László TOTH had many roles to fill at the Hungary World Judo Masters in Budapest. He was host, chief organiser, President of the Hungarian Judo Federation and the European Judo Union in personal union. On Tuesday morning, the EJU President took time for a final assessment.
How satisfied are you as the chief organiser of the Hungarian World Judo Masters?
László Tóth: “We are very satisfied, that goes for the Hungarian Federation, that also goes for the European Judo Union. And it moreover applies to me personally as a judo fan. I really enjoyed the three days of world class judo. To be honest, I have never received so much positive feedback after an event. What pleases me most is that not only the heads of delegation of the 59 nations are truly happy, but also all the athletes, coaches and referees. There can’t be a nicer compliment.”

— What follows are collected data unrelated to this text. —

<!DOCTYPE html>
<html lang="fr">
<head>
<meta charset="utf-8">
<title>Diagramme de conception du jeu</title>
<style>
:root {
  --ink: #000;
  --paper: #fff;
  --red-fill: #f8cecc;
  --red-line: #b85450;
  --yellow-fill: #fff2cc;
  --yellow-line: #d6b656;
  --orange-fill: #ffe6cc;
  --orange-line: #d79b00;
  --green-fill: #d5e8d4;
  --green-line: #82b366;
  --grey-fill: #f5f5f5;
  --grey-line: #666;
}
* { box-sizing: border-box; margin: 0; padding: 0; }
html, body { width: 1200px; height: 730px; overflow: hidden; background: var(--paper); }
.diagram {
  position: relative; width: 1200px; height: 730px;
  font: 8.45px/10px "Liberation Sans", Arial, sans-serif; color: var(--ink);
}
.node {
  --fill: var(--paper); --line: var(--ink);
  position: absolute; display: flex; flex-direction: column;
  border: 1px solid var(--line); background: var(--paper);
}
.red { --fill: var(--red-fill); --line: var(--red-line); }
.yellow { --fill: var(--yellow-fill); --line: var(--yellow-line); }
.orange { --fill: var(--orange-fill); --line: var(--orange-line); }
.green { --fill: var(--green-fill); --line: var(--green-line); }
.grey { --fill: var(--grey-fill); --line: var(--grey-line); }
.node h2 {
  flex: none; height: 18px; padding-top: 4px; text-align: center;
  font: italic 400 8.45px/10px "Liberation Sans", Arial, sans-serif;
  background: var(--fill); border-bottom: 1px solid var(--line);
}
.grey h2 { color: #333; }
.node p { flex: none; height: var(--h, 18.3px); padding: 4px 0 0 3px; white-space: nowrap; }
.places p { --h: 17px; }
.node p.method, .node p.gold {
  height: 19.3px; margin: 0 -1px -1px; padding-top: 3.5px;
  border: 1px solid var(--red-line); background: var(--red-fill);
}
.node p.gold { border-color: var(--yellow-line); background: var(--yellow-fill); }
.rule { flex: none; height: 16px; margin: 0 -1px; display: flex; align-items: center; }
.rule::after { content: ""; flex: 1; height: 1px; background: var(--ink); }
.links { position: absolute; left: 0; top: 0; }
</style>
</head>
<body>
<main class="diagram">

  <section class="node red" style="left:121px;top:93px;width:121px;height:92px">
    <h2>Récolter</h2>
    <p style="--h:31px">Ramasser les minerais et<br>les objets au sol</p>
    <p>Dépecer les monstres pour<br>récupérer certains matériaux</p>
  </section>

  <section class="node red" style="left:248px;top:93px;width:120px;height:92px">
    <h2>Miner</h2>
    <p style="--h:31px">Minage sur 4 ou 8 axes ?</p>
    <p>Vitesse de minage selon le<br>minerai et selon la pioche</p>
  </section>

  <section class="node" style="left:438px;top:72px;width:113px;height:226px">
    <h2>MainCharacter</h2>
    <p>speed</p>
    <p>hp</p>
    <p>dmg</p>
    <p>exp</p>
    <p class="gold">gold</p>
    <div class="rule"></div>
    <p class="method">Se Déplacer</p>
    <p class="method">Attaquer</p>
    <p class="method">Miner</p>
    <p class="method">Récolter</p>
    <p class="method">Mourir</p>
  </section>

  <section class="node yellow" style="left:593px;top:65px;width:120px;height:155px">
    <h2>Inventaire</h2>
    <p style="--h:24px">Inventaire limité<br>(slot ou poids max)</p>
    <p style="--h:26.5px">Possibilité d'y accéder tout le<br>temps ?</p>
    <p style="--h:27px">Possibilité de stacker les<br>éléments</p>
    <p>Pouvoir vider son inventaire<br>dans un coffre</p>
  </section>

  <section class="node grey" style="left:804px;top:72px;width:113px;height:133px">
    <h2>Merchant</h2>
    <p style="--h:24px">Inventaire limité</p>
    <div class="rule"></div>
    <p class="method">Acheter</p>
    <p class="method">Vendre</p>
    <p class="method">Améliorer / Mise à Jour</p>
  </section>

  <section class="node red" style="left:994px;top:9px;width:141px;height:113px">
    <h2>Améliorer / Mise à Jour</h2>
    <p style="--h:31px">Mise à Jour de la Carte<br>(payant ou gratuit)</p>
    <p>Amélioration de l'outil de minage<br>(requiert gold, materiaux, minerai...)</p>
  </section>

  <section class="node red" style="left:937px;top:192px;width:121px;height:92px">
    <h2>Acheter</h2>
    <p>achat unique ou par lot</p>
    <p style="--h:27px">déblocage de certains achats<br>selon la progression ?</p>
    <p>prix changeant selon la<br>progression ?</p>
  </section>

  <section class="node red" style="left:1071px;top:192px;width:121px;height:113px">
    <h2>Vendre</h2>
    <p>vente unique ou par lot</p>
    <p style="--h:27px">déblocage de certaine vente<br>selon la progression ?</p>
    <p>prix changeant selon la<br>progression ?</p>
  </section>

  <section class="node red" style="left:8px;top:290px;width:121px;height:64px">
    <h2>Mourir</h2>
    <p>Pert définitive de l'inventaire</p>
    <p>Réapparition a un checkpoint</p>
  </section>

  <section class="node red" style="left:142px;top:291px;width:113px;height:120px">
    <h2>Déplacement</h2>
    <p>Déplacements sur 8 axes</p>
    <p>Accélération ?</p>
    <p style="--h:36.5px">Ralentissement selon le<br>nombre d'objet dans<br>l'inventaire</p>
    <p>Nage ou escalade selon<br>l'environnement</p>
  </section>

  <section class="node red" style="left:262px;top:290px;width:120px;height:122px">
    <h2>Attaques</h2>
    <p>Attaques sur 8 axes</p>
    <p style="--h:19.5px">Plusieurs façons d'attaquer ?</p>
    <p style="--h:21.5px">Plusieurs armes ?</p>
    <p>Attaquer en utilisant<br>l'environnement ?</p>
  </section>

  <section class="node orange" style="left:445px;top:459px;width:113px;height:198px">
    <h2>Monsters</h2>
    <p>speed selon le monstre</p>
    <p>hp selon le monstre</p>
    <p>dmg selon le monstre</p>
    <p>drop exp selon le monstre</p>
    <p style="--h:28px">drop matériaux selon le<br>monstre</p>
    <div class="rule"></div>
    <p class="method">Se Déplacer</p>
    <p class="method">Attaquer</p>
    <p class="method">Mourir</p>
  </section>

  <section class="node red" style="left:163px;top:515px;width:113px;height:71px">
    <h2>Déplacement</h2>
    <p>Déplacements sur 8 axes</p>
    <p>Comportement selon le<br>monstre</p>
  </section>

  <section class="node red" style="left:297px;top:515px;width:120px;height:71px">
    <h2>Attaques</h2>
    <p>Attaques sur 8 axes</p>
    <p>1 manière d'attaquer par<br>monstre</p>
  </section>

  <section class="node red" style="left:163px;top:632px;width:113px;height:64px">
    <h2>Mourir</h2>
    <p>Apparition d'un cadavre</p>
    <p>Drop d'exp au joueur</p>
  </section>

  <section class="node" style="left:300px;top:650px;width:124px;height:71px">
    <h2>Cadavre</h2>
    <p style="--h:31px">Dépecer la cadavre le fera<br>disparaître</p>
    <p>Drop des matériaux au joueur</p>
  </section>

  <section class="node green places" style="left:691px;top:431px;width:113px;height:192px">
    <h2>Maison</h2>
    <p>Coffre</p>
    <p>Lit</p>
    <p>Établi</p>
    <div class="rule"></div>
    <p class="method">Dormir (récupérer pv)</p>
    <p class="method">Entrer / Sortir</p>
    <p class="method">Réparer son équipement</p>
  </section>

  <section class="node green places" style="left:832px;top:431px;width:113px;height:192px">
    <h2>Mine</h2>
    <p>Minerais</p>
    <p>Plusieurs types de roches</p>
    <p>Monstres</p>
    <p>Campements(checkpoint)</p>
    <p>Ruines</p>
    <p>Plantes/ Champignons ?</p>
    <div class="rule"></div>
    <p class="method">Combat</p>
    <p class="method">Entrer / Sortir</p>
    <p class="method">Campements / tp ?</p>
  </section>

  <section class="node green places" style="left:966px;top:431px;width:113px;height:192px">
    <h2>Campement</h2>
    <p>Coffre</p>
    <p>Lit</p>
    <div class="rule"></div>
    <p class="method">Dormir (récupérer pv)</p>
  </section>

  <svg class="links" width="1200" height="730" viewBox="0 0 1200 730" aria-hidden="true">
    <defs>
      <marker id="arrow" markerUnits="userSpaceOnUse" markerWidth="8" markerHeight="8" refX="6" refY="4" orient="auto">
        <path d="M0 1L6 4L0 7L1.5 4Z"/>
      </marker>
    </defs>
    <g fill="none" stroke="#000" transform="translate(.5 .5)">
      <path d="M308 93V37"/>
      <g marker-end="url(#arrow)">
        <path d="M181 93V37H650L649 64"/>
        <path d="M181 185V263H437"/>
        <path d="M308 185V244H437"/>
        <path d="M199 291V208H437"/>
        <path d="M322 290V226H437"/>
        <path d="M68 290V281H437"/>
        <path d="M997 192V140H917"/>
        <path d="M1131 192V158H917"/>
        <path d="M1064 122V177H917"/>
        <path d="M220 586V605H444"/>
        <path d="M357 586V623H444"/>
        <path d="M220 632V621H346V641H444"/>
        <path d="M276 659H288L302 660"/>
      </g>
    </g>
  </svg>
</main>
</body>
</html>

What is the sporting balance from the host’s point of view?
Tóth: “It was a great opportunity for Hungary to have two competitors in each weight category. Of course, this helps us in our sporting development. Our national coaches are absolutely satisfied with the sporting development of our top aces. We can live with the fact that we just missed out on a medal this time, with a fifth and seventh place each. It has been shown once again that the Masters is probably the toughest tournament in terms of sporting level. You can’t afford to have any lapses in concentration or take a breather. It was striking that only one world champion, Inbar, could also prevail at the Masters.”
Europe took seven of the top 10 places in the medal table and won a total of 8 out of a possible 14 titles. Can the EJU President be proud?
Tóth: “We had an intra-Georgian and an all-French final, a total of 30 medals for nine European nations, eight of them in gold. Personally, I was most pleased with the historic victory for Finland in the men’s heavyweight. It is proof that the EJU support for small and medium judo nations in the form of projects and financial means is paying off. Furthermore, it has once again been shown that we Europeans are harder to beat in our own contingent than, for example abroad in Asia, Africa or Pan America. This should also make us feel positive with regard to the upcoming Olympic Games in Paris.”
Author: EJU Media